Records contained in a dataset:
-=-=-=-=-

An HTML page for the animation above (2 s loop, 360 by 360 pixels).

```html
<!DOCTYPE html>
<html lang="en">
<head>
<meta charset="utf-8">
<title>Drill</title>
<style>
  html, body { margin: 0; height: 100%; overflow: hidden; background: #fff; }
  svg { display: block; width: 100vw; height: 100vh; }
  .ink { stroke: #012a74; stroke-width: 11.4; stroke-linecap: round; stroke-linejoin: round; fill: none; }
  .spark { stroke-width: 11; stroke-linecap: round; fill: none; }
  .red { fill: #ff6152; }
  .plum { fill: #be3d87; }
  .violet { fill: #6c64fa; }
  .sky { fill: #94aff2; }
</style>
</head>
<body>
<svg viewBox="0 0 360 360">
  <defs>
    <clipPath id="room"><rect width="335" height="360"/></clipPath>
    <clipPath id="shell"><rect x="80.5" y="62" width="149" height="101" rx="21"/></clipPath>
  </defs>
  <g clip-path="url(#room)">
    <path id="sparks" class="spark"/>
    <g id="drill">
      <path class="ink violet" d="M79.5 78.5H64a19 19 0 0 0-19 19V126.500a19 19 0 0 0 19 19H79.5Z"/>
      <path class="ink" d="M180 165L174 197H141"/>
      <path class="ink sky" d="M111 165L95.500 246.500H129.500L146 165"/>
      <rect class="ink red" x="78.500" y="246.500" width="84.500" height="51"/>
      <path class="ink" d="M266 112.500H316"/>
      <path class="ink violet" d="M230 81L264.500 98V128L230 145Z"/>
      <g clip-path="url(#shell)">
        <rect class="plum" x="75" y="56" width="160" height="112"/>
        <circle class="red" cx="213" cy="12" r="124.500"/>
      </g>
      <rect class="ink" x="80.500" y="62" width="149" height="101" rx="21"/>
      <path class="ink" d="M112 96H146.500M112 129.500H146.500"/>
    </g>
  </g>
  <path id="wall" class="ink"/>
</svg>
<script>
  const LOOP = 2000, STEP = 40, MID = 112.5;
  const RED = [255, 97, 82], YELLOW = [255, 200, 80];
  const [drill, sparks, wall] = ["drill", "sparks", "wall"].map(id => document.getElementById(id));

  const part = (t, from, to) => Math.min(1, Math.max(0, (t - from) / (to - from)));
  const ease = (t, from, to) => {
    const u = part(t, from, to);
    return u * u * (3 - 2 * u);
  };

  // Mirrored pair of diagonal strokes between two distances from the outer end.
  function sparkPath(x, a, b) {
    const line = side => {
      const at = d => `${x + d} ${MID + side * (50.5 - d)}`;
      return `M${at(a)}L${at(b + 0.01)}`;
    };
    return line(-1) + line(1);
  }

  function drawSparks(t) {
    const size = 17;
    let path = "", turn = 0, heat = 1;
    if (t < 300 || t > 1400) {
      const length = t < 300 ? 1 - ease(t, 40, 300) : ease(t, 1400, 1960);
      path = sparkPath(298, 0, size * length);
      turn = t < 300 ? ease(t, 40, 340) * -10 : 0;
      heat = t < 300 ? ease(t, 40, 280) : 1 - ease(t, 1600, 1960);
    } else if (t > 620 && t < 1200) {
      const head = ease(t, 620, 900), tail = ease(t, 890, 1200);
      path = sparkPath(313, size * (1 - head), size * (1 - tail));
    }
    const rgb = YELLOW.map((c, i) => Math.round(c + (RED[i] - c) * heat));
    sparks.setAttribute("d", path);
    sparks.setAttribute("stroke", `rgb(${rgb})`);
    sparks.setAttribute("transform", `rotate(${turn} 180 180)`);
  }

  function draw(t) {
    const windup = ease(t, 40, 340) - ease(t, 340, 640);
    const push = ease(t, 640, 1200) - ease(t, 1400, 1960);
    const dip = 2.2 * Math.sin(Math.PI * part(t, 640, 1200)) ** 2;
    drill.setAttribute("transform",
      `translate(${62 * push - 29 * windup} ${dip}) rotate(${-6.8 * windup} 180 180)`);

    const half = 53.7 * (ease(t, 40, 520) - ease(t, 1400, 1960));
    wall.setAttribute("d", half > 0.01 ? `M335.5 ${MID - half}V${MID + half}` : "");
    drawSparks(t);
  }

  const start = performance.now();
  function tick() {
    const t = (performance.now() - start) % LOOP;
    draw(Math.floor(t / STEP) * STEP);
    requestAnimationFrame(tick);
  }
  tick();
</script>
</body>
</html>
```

-=-=-=-=-

• **DIRECTIONS FOR THIS TASK**: If a line in the data holds the string "sparkPath", copy that line.

• **RESPONSE TO THE EXERCISE**:
  function sparkPath(x, a, b) {
      path = sparkPath(298, 0, size * length);
      path = sparkPath(313, size * (1 - head), size * (1 - tail));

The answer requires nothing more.